What to do: Quote all entries in full, exactly.

Material shown:
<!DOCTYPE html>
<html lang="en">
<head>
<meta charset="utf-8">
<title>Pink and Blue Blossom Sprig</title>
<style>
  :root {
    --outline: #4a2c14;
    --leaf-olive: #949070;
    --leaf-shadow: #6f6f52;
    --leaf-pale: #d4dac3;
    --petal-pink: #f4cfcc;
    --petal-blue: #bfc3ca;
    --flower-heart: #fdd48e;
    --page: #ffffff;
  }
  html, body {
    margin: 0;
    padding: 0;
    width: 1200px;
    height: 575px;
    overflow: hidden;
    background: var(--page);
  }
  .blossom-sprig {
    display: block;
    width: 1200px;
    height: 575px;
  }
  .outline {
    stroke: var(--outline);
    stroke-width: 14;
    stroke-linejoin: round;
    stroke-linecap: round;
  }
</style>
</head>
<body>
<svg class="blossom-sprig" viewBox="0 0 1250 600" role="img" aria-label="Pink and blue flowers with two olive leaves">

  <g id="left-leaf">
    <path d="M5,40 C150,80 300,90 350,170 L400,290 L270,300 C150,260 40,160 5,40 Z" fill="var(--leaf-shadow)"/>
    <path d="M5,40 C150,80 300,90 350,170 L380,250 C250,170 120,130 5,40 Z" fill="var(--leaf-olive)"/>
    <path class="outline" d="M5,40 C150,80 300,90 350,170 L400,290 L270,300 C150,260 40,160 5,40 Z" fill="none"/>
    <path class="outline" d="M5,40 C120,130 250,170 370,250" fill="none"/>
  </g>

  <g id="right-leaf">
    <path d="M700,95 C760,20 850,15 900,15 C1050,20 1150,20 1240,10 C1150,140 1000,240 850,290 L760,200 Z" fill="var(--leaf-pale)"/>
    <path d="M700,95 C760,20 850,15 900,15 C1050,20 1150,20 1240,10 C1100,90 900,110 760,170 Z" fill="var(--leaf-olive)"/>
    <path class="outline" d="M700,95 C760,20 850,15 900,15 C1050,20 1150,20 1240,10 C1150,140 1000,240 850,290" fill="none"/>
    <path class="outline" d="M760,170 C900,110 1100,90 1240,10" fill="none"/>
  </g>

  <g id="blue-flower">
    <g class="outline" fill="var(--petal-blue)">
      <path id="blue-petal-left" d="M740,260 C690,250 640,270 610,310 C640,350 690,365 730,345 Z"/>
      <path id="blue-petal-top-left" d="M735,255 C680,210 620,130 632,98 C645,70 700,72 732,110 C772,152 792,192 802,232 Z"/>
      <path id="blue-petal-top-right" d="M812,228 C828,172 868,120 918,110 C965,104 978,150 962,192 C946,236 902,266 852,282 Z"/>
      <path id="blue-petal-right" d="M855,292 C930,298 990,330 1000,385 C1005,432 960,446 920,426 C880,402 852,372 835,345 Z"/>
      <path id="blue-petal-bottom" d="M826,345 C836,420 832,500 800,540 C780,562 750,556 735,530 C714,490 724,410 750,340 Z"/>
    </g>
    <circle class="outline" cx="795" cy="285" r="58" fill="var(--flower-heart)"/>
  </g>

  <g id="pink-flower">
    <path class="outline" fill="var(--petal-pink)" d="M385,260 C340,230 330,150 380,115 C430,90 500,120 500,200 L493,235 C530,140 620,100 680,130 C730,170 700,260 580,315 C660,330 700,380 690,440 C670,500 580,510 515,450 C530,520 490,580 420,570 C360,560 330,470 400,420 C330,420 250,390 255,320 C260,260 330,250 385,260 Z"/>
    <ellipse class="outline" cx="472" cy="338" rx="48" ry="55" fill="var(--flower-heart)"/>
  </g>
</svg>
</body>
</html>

Response to the task:
<!DOCTYPE html>
<html lang="en">
<head>
<meta charset="utf-8">
<title>Pink and Blue Blossom Sprig</title>
<style>
  :root {
    --outline: #4a2c14;
    --leaf-olive: #949070;
    --leaf-shadow: #6f6f52;
    --leaf-pale: #d4dac3;
    --petal-pink: #f4cfcc;
    --petal-blue: #bfc3ca;
    --flower-heart: #fdd48e;
    --page: #ffffff;
  }
  html, body {
    margin: 0;
    padding: 0;
    width: 1200px;
    height: 575px;
    overflow: hidden;
    background: var(--page);
  }
  .blossom-sprig {
    display: block;
    width: 1200px;
    height: 575px;
  }
  .outline {
    stroke: var(--outline);
    stroke-width: 14;
    stroke-linejoin: round;
    stroke-linecap: round;
  }
</style>
</head>
<body>
<svg class="blossom-sprig" viewBox="0 0 1250 600" role="img" aria-label="Pink and blue flowers with two olive leaves">

  <g id="left-leaf">
    <path d="M5,40 C150,80 300,90 350,170 L400,290 L270,300 C150,260 40,160 5,40 Z" fill="var(--leaf-shadow)"/>
    <path d="M5,40 C150,80 300,90 350,170 L380,250 C250,170 120,130 5,40 Z" fill="var(--leaf-olive)"/>
    <path class="outline" d="M5,40 C150,80 300,90 350,170 L400,290 L270,300 C150,260 40,160 5,40 Z" fill="none"/>
    <path class="outline" d="M5,40 C120,130 250,170 370,250" fill="none"/>
  </g>

  <g id="right-leaf">
    <path d="M700,95 C760,20 850,15 900,15 C1050,20 1150,20 1240,10 C1150,140 1000,240 850,290 L760,200 Z" fill="var(--leaf-pale)"/>
    <path d="M700,95 C760,20 850,15 900,15 C1050,20 1150,20 1240,10 C1100,90 900,110 760,170 Z" fill="var(--leaf-olive)"/>
    <path class="outline" d="M700,95 C760,20 850,15 900,15 C1050,20 1150,20 1240,10 C1150,140 1000,240 850,290" fill="none"/>
    <path class="outline" d="M760,170 C900,110 1100,90 1240,10" fill="none"/>
  </g>

  <g id="blue-flower">
    <g class="outline" fill="var(--petal-blue)">
      <path id="blue-petal-left" d="M740,260 C690,250 640,270 610,310 C640,350 690,365 730,345 Z"/>
      <path id="blue-petal-top-left" d="M735,255 C680,210 620,130 632,98 C645,70 700,72 732,110 C772,152 792,192 802,232 Z"/>
      <path id="blue-petal-top-right" d="M812,228 C828,172 868,120 918,110 C965,104 978,150 962,192 C946,236 902,266 852,282 Z"/>
      <path id="blue-petal-right" d="M855,292 C930,298 990,330 1000,385 C1005,432 960,446 920,426 C880,402 852,372 835,345 Z"/>
      <path id="blue-petal-bottom" d="M826,345 C836,420 832,500 800,540 C780,562 750,556 735,530 C714,490 724,410 750,340 Z"/>
    </g>
    <circle class="outline" cx="795" cy="285" r="58" fill="var(--flower-heart)"/>
  </g>

  <g id="pink-flower">
    <path class="outline" fill="var(--petal-pink)" d="M385,260 C340,230 330,150 380,115 C430,90 500,120 500,200 L493,235 C530,140 620,100 680,130 C730,170 700,260 580,315 C660,330 700,380 690,440 C670,500 580,510 515,450 C530,520 490,580 420,570 C360,560 330,470 400,420 C330,420 250,390 255,320 C260,260 330,250 385,260 Z"/>
    <ellipse class="outline" cx="472" cy="338" rx="48" ry="55" fill="var(--flower-heart)"/>
  </g>
</svg>
</body>
</html>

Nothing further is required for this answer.